- [WORK INSTRUCTIONS] Count the lines below that include the word "circle" and write that number alone.

- [INFORMATION GIVEN]
>>>
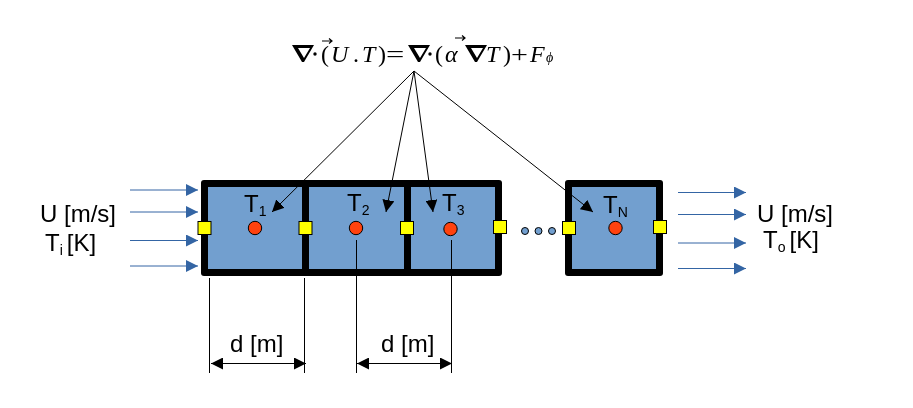
<!DOCTYPE html>
<html lang="en">
<head>
<meta charset="utf-8">
<title>One-dimensional cell chain</title>
<style>
:root {
  --ink: #000;
  --paper: #fff;
  --cell: #729fcf;
  --flow: #3465a4;
  --face: #ffff00;
  --node: #ff420e;
}
* { box-sizing: border-box; }
html, body { margin: 0; overflow: hidden; background: var(--paper); }
.diagram {
  position: relative;
  width: 913px;
  height: 408px;
  overflow: hidden;
  color: var(--ink);
  font: 24px/24px "Liberation Sans", sans-serif;
}
.chain {
  position: absolute;
  top: 180px;
  display: flex;
  gap: 7px;
  height: 96px;
  padding: 7px;
  background: var(--ink);
  border-radius: 3px;
}
.chain-start { left: 201px; width: 301px; grid-template-columns: 94px 95px 84px; }
.chain-end { left: 565px; width: 98px; }
.cell { flex: 1 1 0; background: var(--cell); }
.chain-start .cell { flex: 0 0 94px; }
.chain-start .cell:nth-child(2) { flex-basis: 95px; }
.chain-start .cell:nth-child(3) { flex-basis: 84px; }
.drawing { position: absolute; left: 0; top: 0; }
.label, .formula span { position: absolute; white-space: nowrap; }
.label sub {
  position: relative;
  top: 4px;
  font-size: 14px;
  line-height: 0;
  vertical-align: baseline;
}
.spaced sub { margin-right: 4px; }
.formula { font-family: "Liberation Serif", serif; }
.formula span { top: 42px; }
.formula i { font-style: italic; }
.formula .index { top: 46px; font-size: 14px; }
</style>
</head>
<body>
<main class="diagram">
  <div class="chain chain-start">
    <div class="cell"></div>
    <div class="cell"></div>
    <div class="cell"></div>
  </div>
  <div class="chain chain-end">
    <div class="cell"></div>
  </div>

  <svg class="drawing" width="913" height="408" viewBox="0 0 913 408" aria-hidden="true">
    <defs>
      <marker id="head" markerUnits="userSpaceOnUse" markerWidth="12" markerHeight="12" refX="12" refY="6" orient="auto-start-reverse">
        <polygon points="0,0 12,6 0,12" fill="var(--ink)"/>
      </marker>
      <marker id="flow-head" markerUnits="userSpaceOnUse" markerWidth="12" markerHeight="12" refX="12" refY="6" orient="auto">
        <polygon points="0,0 12,6 0,12" fill="var(--flow)"/>
      </marker>
      <g id="flow-arrows" stroke="var(--flow)" stroke-width="1">
        <line x1="0" y1="0" x2="68" y2="0" marker-end="url(#flow-head)"/>
        <line x1="0" y1="22" x2="68" y2="22" marker-end="url(#flow-head)"/>
        <line x1="0" y1="50.5" x2="68" y2="50.5" marker-end="url(#flow-head)"/>
        <line x1="0" y1="76" x2="68" y2="76" marker-end="url(#flow-head)"/>
      </g>
      <rect id="face" x="-6.5" y="-6.5" width="13" height="13" fill="var(--face)" stroke="var(--ink)"/>
      <circle id="node" r="6.7" fill="var(--node)" stroke="var(--ink)"/>
      <circle id="more" r="3.5" fill="var(--cell)" stroke="var(--ink)"/>
      <path id="nabla" fill="var(--ink)" fill-rule="evenodd" d="M0 0H22L12 17H10ZM6 3L12 13L18 3Z"/>
      <path id="vector" fill="none" stroke="var(--ink)" stroke-width="1.2" d="M0 0H10M7 -2.5L10 0L7 2.5"/>
    </defs>

    <g class="flow">
      <use href="#flow-arrows" x="130" y="190"/>
      <use href="#flow-arrows" x="678" y="192.5"/>
    </g>

    <g class="faces">
      <use href="#face" x="204.5" y="228"/>
      <use href="#face" x="305.5" y="228"/>
      <use href="#face" x="407" y="228"/>
      <use href="#face" x="500" y="227"/>
      <use href="#face" x="569" y="228"/>
      <use href="#face" x="660" y="227"/>
    </g>

    <g class="nodes">
      <use href="#node" x="255" y="228"/>
      <use href="#node" x="356" y="228"/>
      <use href="#node" x="450.5" y="229"/>
      <use href="#node" x="615.5" y="228"/>
    </g>

    <g class="continuation">
      <use href="#more" x="525" y="231"/>
      <use href="#more" x="538.5" y="231"/>
      <use href="#more" x="552" y="231"/>
    </g>

    <g class="pointers" stroke="var(--ink)" stroke-width="1">
      <line x1="414" y1="71" x2="272" y2="212" marker-end="url(#head)"/>
      <line x1="414" y1="71" x2="386" y2="212" marker-end="url(#head)"/>
      <line x1="414" y1="71" x2="433" y2="212" marker-end="url(#head)"/>
      <line x1="414" y1="71" x2="593" y2="212" marker-end="url(#head)"/>
    </g>

    <g class="dimensions" stroke="var(--ink)" stroke-width="1">
      <line x1="209.5" y1="278" x2="209.5" y2="373"/>
      <line x1="304.5" y1="278" x2="304.5" y2="373"/>
      <line x1="356.5" y1="240" x2="356.5" y2="373"/>
      <line x1="451.5" y1="240" x2="451.5" y2="373"/>
      <line x1="211" y1="363.5" x2="306" y2="363.5" marker-start="url(#head)" marker-end="url(#head)"/>
      <line x1="357" y1="363.5" x2="452" y2="363.5" marker-start="url(#head)" marker-end="url(#head)"/>
    </g>

    <g class="operators">
      <use href="#nabla" x="292" y="45"/>
      <use href="#nabla" x="408" y="45"/>
      <use href="#nabla" x="465" y="45"/>
      <circle cx="315" cy="54" r="1.7"/>
      <circle cx="430" cy="54" r="1.7"/>
      <use href="#vector" x="322" y="41"/>
      <use href="#vector" x="455" y="38"/>
    </g>
  </svg>

  <div class="formula">
    <span style="left:321px">(</span>
    <span style="left:331px"><i>U</i></span>
    <span style="left:353px">.</span>
    <span style="left:362px"><i>T</i></span>
    <span style="left:378px">)</span>
    <span style="left:386px; transform:scaleX(1.35); transform-origin:left">=</span>
    <span style="left:435px">(</span>
    <span style="left:445px"><i>α</i></span>
    <span style="left:486px"><i>T</i></span>
    <span style="left:503px">)</span>
    <span style="left:511px; transform:scaleX(1.25); transform-origin:left">+</span>
    <span style="left:530px"><i>F</i></span>
    <span class="index" style="left:546px"><i>ϕ</i></span>
  </div>

  <div class="label" style="left:40px; top:202px">U [m/s]</div>
  <div class="label spaced" style="left:45px; top:231px">T<sub>i</sub>[K]</div>
  <div class="label" style="left:757px; top:202px">U [m/s]</div>
  <div class="label spaced" style="left:763px; top:228px">T<sub>o</sub>[K]</div>

  <div class="label" style="left:244px; top:192px">T<sub>1</sub></div>
  <div class="label" style="left:347px; top:191px">T<sub>2</sub></div>
  <div class="label" style="left:442px; top:191px">T<sub>3</sub></div>
  <div class="label" style="left:603px; top:193px">T<sub>N</sub></div>

  <div class="label" style="left:230px; top:332px">d [m]</div>
  <div class="label" style="left:381px; top:332px">d [m]</div>
</main>
</body>
</html>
<<<
- [WORKED SOLUTION] 4